Mary Kelly, an economist who teaches at the Air Force Academy, adopted her avocation of advising people on how to organize files and handle legal papers after her own husband's death.
"I knew where our documents were, and I handled the finances. The only surprise came when I found out that he had never changed his life insurance beneficiary from when he was 21 — and it named the woman he was dating in 1972," Kelly says, adding, "Yes, she kept the money."
Kelly decided to put together information that would help her friends navigate the tricky world after a loved one dies. For Life Goes Strong, Kelly enumerates key things people neglect to do.
Update Your Beneficiaries Not surprisingly, number one on her hit list of mistakes people commonly make is failing to update beneficiaries. So double check your IRAs, insurance policies, 401(k)s – anything that has a beneficiary.
Check on Company-Issued Benefits Kelly says, "Let's say you go to work for a company and they say, 'Here's your life insurance policy.' You work there 15 years, and over that time, the provider of the policy changes.'" If you don't check on this periodically, the paperwork you leave your loved ones may show the initial insurance company. If your heirs call that company, they'll say they don't have a policy on you. "A lot of money goes unclaimed that way," Kelly says, noting that "After people retire there can still be a benefit." Keep in touch and make a list of current policies with providers and phone numbers for your heirs.
Know Whether Your Credit Card Company Insures You "Many credit card companies have a thousand dollar rider on cardholders," Kelly says, recommending you call and see if you're one of the lucky ones. If so, make sure they know who your beneficiary is, and leave a record of it so your family will know to collect when the time comes.
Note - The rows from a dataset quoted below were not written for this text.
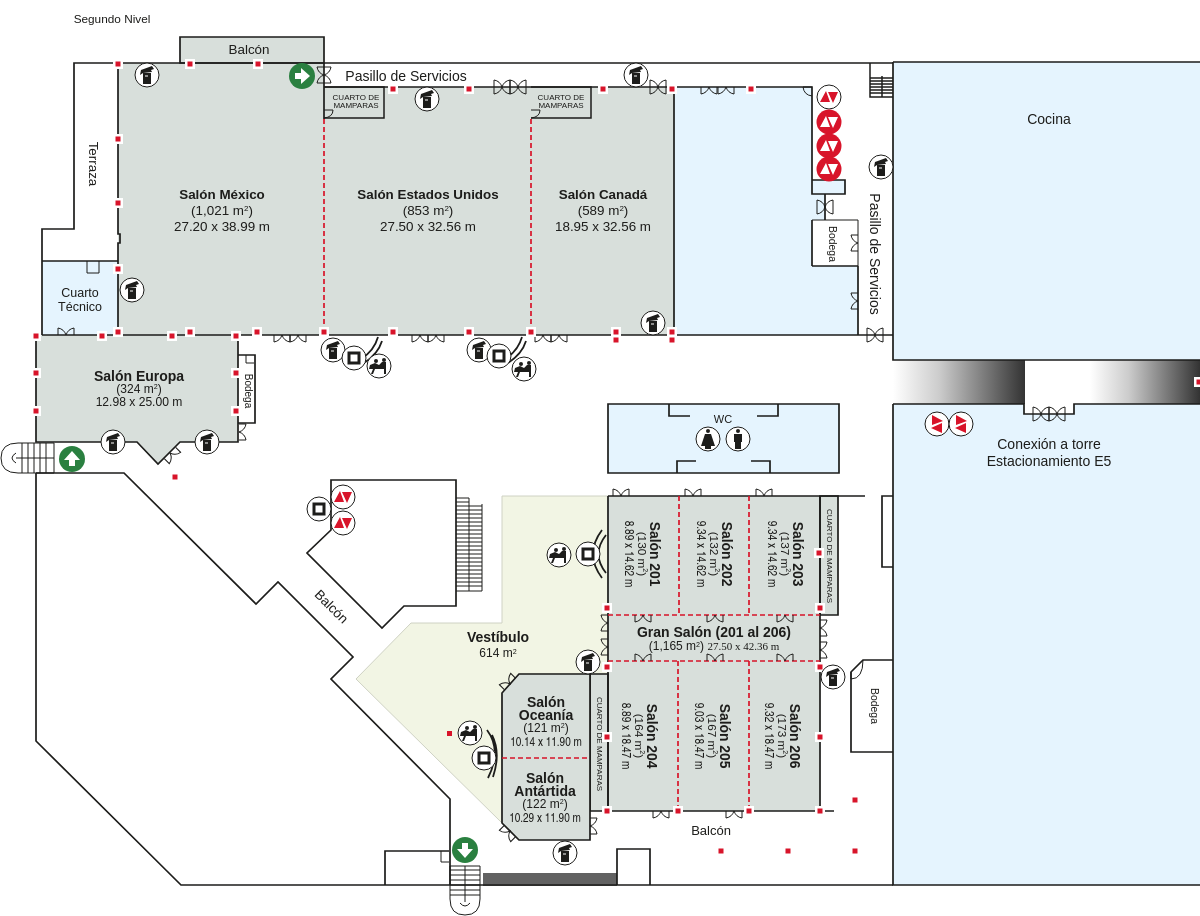
<!DOCTYPE html>
<html lang="es">
<head>
<meta charset="utf-8">
<title>Segundo Nivel</title>
<style>
:root{--ink:#1d1d1b;--hall:#d8dfdb;--service:#e5f4fe;--lobby:#f2f5e4;--red:#d8142a;--green:#2a8040}
*{box-sizing:border-box}
html,body{margin:0;overflow:hidden;background:#fff}
.level{position:relative;width:1200px;height:916px;overflow:hidden;color:var(--ink);font:13.4px/16px "Liberation Sans",sans-serif}
.plan{position:absolute;left:0;top:0}
.label{position:absolute;left:var(--x);top:var(--y);margin:0;transform:translate(-50%,-50%);text-align:center;white-space:nowrap}
.label b,.label span{display:block}
sup{font-size:.6em;line-height:0;vertical-align:.45em}
.vertical{writing-mode:vertical-rl}
.title{font-size:11.8px;font-weight:400}
.area{font-size:14px}
.store{font-size:8px;line-height:8px}
.small{font-size:10.4px}
.compact{font-size:14px;line-height:13px}
.compact span{font-size:12px}
.compact .size{font:12.2px/12px "TeX Gyre Heros Cn","Liberation Sans",sans-serif}
.compact .wide{font:12.1px/13px "Liberation Sans",sans-serif}
.meeting{font-size:13.9px;line-height:12.5px}
.meeting span{font-size:11.8px}
.meeting .size{font:12.3px/12.5px "TeX Gyre Heros Cn","Liberation Sans",sans-serif}
.grand{font-size:14px;line-height:14px}
.grand span{font-size:12px}
.grand i{font:11px "Liberation Serif",serif}
.hall{fill:var(--hall)}
.service{fill:var(--service)}
.lobby{fill:var(--lobby)}
.wall{fill:none;stroke:var(--ink);stroke-width:1.7}
.room{stroke:var(--ink);stroke-width:1.7}
.open{fill:#fff}
.thin{fill:none;stroke:var(--ink);stroke-width:1}
.divider{fill:none;stroke:var(--red);stroke-width:1.7;stroke-dasharray:5 3}
.badge{fill:#fff;stroke:var(--ink);stroke-width:1}
.ink{fill:var(--ink)}
.red{fill:var(--red)}
.green{fill:var(--green)}
</style>
</head>
<body>
<main class="level">
<svg class="plan" width="1200" height="916" viewBox="0 0 1200 916" aria-hidden="true">
<defs>
<linearGradient id="ramp"><stop offset="0" stop-color="#fff"/><stop offset=".35" stop-color="#ccc"/><stop offset="1" stop-color="#333"/></linearGradient>
<g id="column"><rect class="open" x="-5" y="-5" width="10" height="10"/><rect class="red" x="-2.5" y="-2.5" width="5" height="5"/></g>
<g id="phone"><circle class="badge" r="12"/><path class="ink" d="M-4-2h8V9h-8zM-6-5 5-9l2 3-3 1 1 2-9 1-3 2z"/><path d="M-2 1h3" stroke="#fff"/></g>
<g id="kiosk"><circle class="badge" r="12"/><rect x="-5" y="-5" width="10" height="10" fill="#fff" stroke="#1d1d1b" stroke-width="3"/></g>
<g id="desk"><circle class="badge" r="12"/><g class="ink"><circle cx="-3" cy="-5" r="2"/><circle cx="5" cy="-6" r="2"/><path d="M-9-1l5-2 4 2 3-3h4V8H5V3h-9l-2 5h-2l2-5h-4z"/></g></g>
<g id="lift"><circle class="badge" r="12"/><path class="red" d="M-9 5-3-6 1 5zM-1-5h10L4 6z"/></g>
<g id="cargo"><circle class="red" r="12.5"/><path d="M-9 5-3-6 1 5zM-1-5h10L4 6z" fill="#fff"/></g>
<g id="exit"><circle class="green" r="13"/><path d="M-3 7V1h-5L0-8 8 1H3v6z" fill="#fff"/></g>
<path id="door" class="thin" d="M-8 0v7Q-2 6 0 0 2 6 8 7V0"/>
<g id="crossdoor"><use href="#door"/><use href="#door" transform="scale(1 -1)"/></g>
<path id="sound" d="M-7 14Q6 6 10-8M-4 18Q10 9 14-4" fill="none" stroke="#1d1d1b" stroke-width="1.8"/>
</defs>

<g id="rooms">
<path class="lobby" d="M502 496h106v178h-89l-17 19v130L356 679l55-56h91z" stroke="#cfd2c4"/>
<path class="hall" d="M118 63h206v24h350v248H118zM36 335h202v107h-58l-22 22-21-22H36z"/>
<path class="hall room" d="M180 37h144v26H180z"/>
<path class="service" d="M674 87h138v93h33v14h-20v26h-13v46h46v69H674z"/>
<path class="service" d="M42 261h76v74H42z"/>
<path class="service" d="M893 62h307v298H893zM893 404h131v10h50v-10h126v481H893z"/>
<rect x="893" y="360" width="132" height="44" fill="url(#ramp)"/>
<rect x="1090" y="360" width="110" height="44" fill="url(#ramp)"/>
<path class="service room" d="M608 404h231v69H608z"/>
<path class="hall" d="M608 496h212v315H608z"/>
<path class="hall room" d="M820 496h18v119h-18zM590 674h18v137h-18z"/>
<path class="hall room" d="M519 674h71v166h-71l-17-17V693z"/>
<rect x="483" y="873" width="134" height="13" fill="#626262"/>
</g>

<g id="walls" class="wall">
<path d="M118 63H74v166H42v106M42 229v32h76M118 63h206M118 63v171h2v9h-2v92M324 63h569M324 63v56M324 87h350M674 87v248"/>
<path d="M42 335h851M674 87h138v93h33v14h-20v26M812 180v14h13M858 266v69M812 266h46M812 220v46M893 62h307M893 62v298h132M893 360h307M893 404h131v10h50v-10h126M893 404v481h307"/>
<path d="M36 335v107h101l21 22 22-22h58V335M238 355h17v68h-17"/>
<path d="M36 473v268l145 144h712M36 473h88l132 131 22-22 75 75-22 22 119 120v86M385 885v-34h64M617 885v-36h33v36"/>
<path d="M331 480h125v126h-52l-22 22-75-75 24-23z"/>
<path d="M608 811V496M608 811h226M608 496h257M820 496v315"/>
<path d="M669 404v12h21M778 404v12h-21M677 473v-12h19M770 473v-12h-19"/>
<path d="M893 496h-11v71h11M893 660h-30l-12 12v80h42"/>
</g>
<g class="thin">
<path d="M324 87h60v31h-60M531 87h60v31h-60" stroke-width="1.5"/>
<path d="M812 220h46v46M87 261v12h12v-12M246 355v8h8M441 851v11h8M812 87h-9q1 8 9 9M324 110h9q0 7-9 8M531 110h9q0 7-9 8M851 672v7q12 0 12-19"/>
<path d="M870 63v34h23M870 78h23M870 81h23M870 84h23M870 87h23M870 90h23M870 93h23M882 76v21" stroke-width="1.5"/>
<path d="M456 498h13M456 502h13M456 506h26M456 510h26M456 514h26M456 518h26M456 522h26M456 526h26M456 530h26M456 534h26M456 538h26M456 542h26M456 546h26M456 550h26M456 554h26M456 558h26M456 562h26M456 566h26M456 570h26M456 574h26M456 578h26M456 582h26M456 586h26M469 498v93M482 504v87M456 591h26"/>
<path d="M54 443H18q-17 0-17 15t17 15h36zM54 458H16M16 453q-8 5 0 10M22 443v30M28 443v30M34 443v30M40 443v30M46 443v30"/>
<path d="M450 866v33q0 16 15 16t15-16v-33zM465 866v36M450 870h30M450 875h30M450 880h30M450 885h30M450 890h30M450 895h30M460 903q5 6 10 0"/>
</g>
<path class="divider" d="M324 119v216M531 119v216M608 615h212M608 661h212M679 496v119M749 496v119M678 661v150M749 661v150M502 758h88"/>

<g id="doors">
<use href="#door" x="282" y="335"/><use href="#door" x="298" y="335"/><use href="#door" x="420" y="335"/><use href="#door" x="436" y="335"/><use href="#door" x="543" y="335"/><use href="#door" x="559" y="335"/>
<use href="#crossdoor" x="502" y="87"/><use href="#crossdoor" x="518" y="87"/><use href="#crossdoor" x="658" y="87"/><use href="#door" x="709" y="87"/><use href="#door" x="726" y="87"/>
<use href="#crossdoor" x="875" y="335"/><use href="#crossdoor" x="825" y="207"/><use href="#crossdoor" transform="translate(324 75) rotate(90)"/>
<use href="#door" transform="translate(858 243) rotate(90)"/><use href="#door" transform="translate(858 301) rotate(90)"/>
<use href="#door" transform="translate(66 335) scale(1 -1)"/><use href="#door" transform="translate(239 432) rotate(-90)"/><use href="#door" transform="translate(170 453) rotate(-45)"/>
<use href="#crossdoor" x="1041" y="414"/><use href="#crossdoor" x="1057" y="414"/>
<g transform="scale(1 -1)"><use href="#door" x="621" y="-496"/><use href="#door" x="693" y="-496"/><use href="#door" x="764" y="-496"/><use href="#door" x="643" y="-661"/><use href="#door" x="715" y="-661"/><use href="#door" x="785" y="-661"/></g>
<use href="#door" x="643" y="615"/><use href="#door" x="715" y="615"/><use href="#door" x="785" y="615"/><use href="#door" x="661" y="811"/><use href="#door" x="734" y="811"/>
<g transform="rotate(90)"><use href="#door" x="623" y="-608"/><use href="#door" x="647" y="-608"/></g>
<g transform="rotate(-90)"><use href="#door" x="-628" y="820"/><use href="#door" x="-650" y="820"/><use href="#door" x="-826" y="590"/></g>
<use href="#door" transform="translate(510 684) rotate(135)"/><use href="#door" transform="translate(510 831) rotate(45)"/>
</g>

<g id="columns">
<use href="#column" x="118" y="64"/><use href="#column" x="190" y="64"/><use href="#column" x="258" y="64"/><use href="#column" x="118" y="139"/><use href="#column" x="118" y="203"/><use href="#column" x="118" y="269"/><use href="#column" x="118" y="332"/><use href="#column" x="190" y="332"/><use href="#column" x="257" y="332"/><use href="#column" x="324" y="332"/><use href="#column" x="393" y="332"/><use href="#column" x="469" y="332"/><use href="#column" x="531" y="332"/><use href="#column" x="616" y="332"/><use href="#column" x="616" y="340"/><use href="#column" x="672" y="332"/><use href="#column" x="672" y="340"/>
<use href="#column" x="393" y="89"/><use href="#column" x="469" y="89"/><use href="#column" x="603" y="89"/><use href="#column" x="672" y="89"/><use href="#column" x="751" y="89"/>
<use href="#column" x="36" y="336"/><use href="#column" x="102" y="336"/><use href="#column" x="172" y="336"/><use href="#column" x="236" y="336"/><use href="#column" x="36" y="373"/><use href="#column" x="36" y="411"/><use href="#column" x="236" y="373"/><use href="#column" x="236" y="411"/><use href="#column" x="175" y="477"/>
<use href="#column" x="607" y="608"/><use href="#column" x="607" y="667"/><use href="#column" x="607" y="737"/><use href="#column" x="607" y="811"/><use href="#column" x="678" y="811"/><use href="#column" x="749" y="811"/><use href="#column" x="820" y="811"/><use href="#column" x="820" y="737"/><use href="#column" x="820" y="667"/><use href="#column" x="820" y="608"/><use href="#column" x="819" y="553"/>
<use href="#column" x="855" y="800"/><use href="#column" x="855" y="851"/><use href="#column" x="788" y="851"/><use href="#column" x="721" y="851"/><use href="#column" x="1199" y="382"/><rect class="red" x="447" y="731" width="5" height="5"/>
</g>

<g id="services">
<use href="#sound" x="368" y="345"/><use href="#sound" x="512" y="345"/>
<path d="M602 530q-18 24 0 48M606 535q-15 19 0 38M487 730q15 20 1 48M492 735q9 18 1 42" fill="none" stroke="#1d1d1b" stroke-width="1.8"/>
<use href="#phone" x="147" y="75"/><use href="#phone" x="427" y="99"/><use href="#phone" x="636" y="75"/><use href="#phone" x="881" y="167"/><use href="#phone" x="132" y="290"/><use href="#phone" x="653" y="323"/><use href="#phone" x="333" y="350"/><use href="#phone" x="479" y="350"/><use href="#phone" x="113" y="442"/><use href="#phone" x="207" y="442"/><use href="#phone" x="588" y="662"/><use href="#phone" x="833" y="677"/><use href="#phone" x="565" y="853"/>
<use href="#kiosk" x="354" y="358"/><use href="#kiosk" x="499" y="356"/><use href="#kiosk" x="319" y="509"/><use href="#kiosk" x="588" y="554"/><use href="#kiosk" x="484" y="758"/>
<use href="#desk" x="379" y="366"/><use href="#desk" x="524" y="369"/><use href="#desk" x="559" y="555"/><use href="#desk" x="470" y="733"/>
<use href="#lift" x="829" y="97"/><use href="#cargo" x="829" y="122"/><use href="#cargo" x="829" y="146"/><use href="#cargo" x="829" y="169"/>
<use href="#lift" x="343" y="497"/><use href="#lift" x="343" y="523"/><use href="#lift" transform="translate(937 424) rotate(90)"/><use href="#lift" transform="translate(961 424) rotate(90)"/>
<use href="#exit" transform="translate(302 76) rotate(90)"/><use href="#exit" x="72" y="459"/><use href="#exit" transform="translate(465 850) rotate(180)"/>
<g class="ink"><circle class="badge" cx="708" cy="439" r="12"/><circle cx="708" cy="431" r="2"/><path d="M705 434h6l4 12h-4v3h-6v-3h-4z"/><circle class="badge" cx="738" cy="439" r="12"/><circle cx="738" cy="431" r="2"/><path d="M734 434h8v8h-1v7h-6v-7h-1z"/></g>
</g>
</svg>

<h1 class="label title" style="--x:112px;--y:19px">Segundo Nivel</h1>
<p class="label" style="--x:249px;--y:50px">Balcón</p>
<p class="label area" style="--x:406px;--y:76px">Pasillo de Servicios</p>
<p class="label store" style="--x:356px;--y:102px">CUARTO DE<br>MAMPARAS</p>
<p class="label store" style="--x:561px;--y:102px">CUARTO DE<br>MAMPARAS</p>
<p class="label vertical" style="--x:93px;--y:164px">Terraza</p>
<p class="label" style="--x:80px;--y:300px;font-size:12.5px;line-height:14px">Cuarto<br>Técnico</p>
<p class="label" style="--x:222px;--y:211px"><b>Salón México</b><span>(1,021 m<sup>2</sup>)</span><span>27.20 x 38.99 m</span></p>
<p class="label" style="--x:428px;--y:211px"><b>Salón Estados Unidos</b><span>(853 m<sup>2</sup>)</span><span>27.50 x 32.56 m</span></p>
<p class="label" style="--x:603px;--y:211px"><b>Salón Canadá</b><span>(589 m<sup>2</sup>)</span><span>18.95 x 32.56 m</span></p>
<p class="label compact" style="--x:139px;--y:389px"><b>Salón Europa</b><span>(324 m<sup>2</sup>)</span><span class="wide">12.98 x 25.00 m</span></p>
<p class="label vertical small" style="--x:248px;--y:391px;font-size:10px">Bodega</p>
<p class="label vertical small" style="--x:832px;--y:244px">Bodega</p>
<p class="label vertical area" style="--x:875px;--y:254px">Pasillo de Servicios</p>
<p class="label area" style="--x:1049px;--y:119px">Cocina</p>
<p class="label area" style="--x:1049px;--y:453px;line-height:17px">Conexión a torre<br>Estacionamiento E5</p>
<p class="label" style="--x:723px;--y:419px;font-size:11px">WC</p>
<p class="label" style="--x:331px;--y:607px;transform:translate(-50%,-50%) rotate(45deg)">Balcón</p>
<p class="label area" style="--x:498px;--y:645px"><b>Vestíbulo</b><span style="font-size:12px">614 m<sup>2</sup></span></p>
<p class="label compact" style="--x:546px;--y:721px"><b>Salón<br>Oceanía</b><span>(121 m<sup>2</sup>)</span><span class="size">10.14 x 11.90 m</span></p>
<p class="label compact" style="--x:545px;--y:797px"><b>Salón<br>Antártida</b><span>(122 m<sup>2</sup>)</span><span class="size">10.29 x 11.90 m</span></p>
<p class="label vertical meeting" style="--x:642px;--y:554px"><b>Salón 201</b><span>(130 m<sup>2</sup>)</span><span class="size">8.89 x 14.62 m</span></p>
<p class="label vertical meeting" style="--x:714px;--y:554px"><b>Salón 202</b><span>(132 m<sup>2</sup>)</span><span class="size">9.34 x 14.62 m</span></p>
<p class="label vertical meeting" style="--x:785px;--y:554px"><b>Salón 203</b><span>(137 m<sup>2</sup>)</span><span class="size">9.34 x 14.62 m</span></p>
<p class="label vertical store" style="--x:829px;--y:556px">CUARTO DE MAMPARAS</p>
<p class="label grand" style="--x:714px;--y:639px"><b>Gran Salón (201 al 206)</b><span>(1,165 m<sup>2</sup>) <i>27.50 x 42.36 m</i></span></p>
<p class="label vertical store" style="--x:599px;--y:744px">CUARTO DE MAMPARAS</p>
<p class="label vertical meeting" style="--x:639px;--y:736px"><b>Salón 204</b><span>(164 m<sup>2</sup>)</span><span class="size">8.89 x 18.47 m</span></p>
<p class="label vertical meeting" style="--x:712px;--y:736px"><b>Salón 205</b><span>(167 m<sup>2</sup>)</span><span class="size">9.03 x 18.47 m</span></p>
<p class="label vertical meeting" style="--x:782px;--y:736px"><b>Salón 206</b><span>(173 m<sup>2</sup>)</span><span class="size">9.32 x 18.47 m</span></p>
<p class="label vertical small" style="--x:874px;--y:706px">Bodega</p>
<p class="label" style="--x:711px;--y:831px;font-size:13px">Balcón</p>
</main>
</body>
</html>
Keep a Master List of Passwords "I have over 150 places I go that require a password," Kelly says. You need to keep a list (there's a free passwords list form on Kelly's website). "You need a list, and it needs to be somewhere people know about," Kelly says.
If you don't, it can be a challenge just getting into your computer. "Many people don't get paper statements anymore. Their heirs don't know how bills are being paid, and money disappears from the accounts with automatic payments — could be maintenance fee, the utility company, cellphone usage, insurance premiums, or even a Netflix subscription. Kelly advises people to go through at least three months of mail, piece by piece, too, to catch any statements that are issued quarterly.
Kelly offers a variety of products and books on her website. The proceeds (not just the profits) from anyone buying them go directly to charities Kelly has chosen – no-kill animal rescues and a foundation that runs orphanages in Southeast Asia. She also talk to groups about organization of documents without accepting a speaker's fee. Kelly describes her own reward this way: "I was in a strip mall the other day, and a woman came up to me saying, "After I heard you speak, my husband and I spent six hours organizing our affairs. We got everything out on the dining room table and now it's done." If you don't do this, Kelly warns, you'll wind up in court, in lawyers's office, which is neither efficient nor cheap.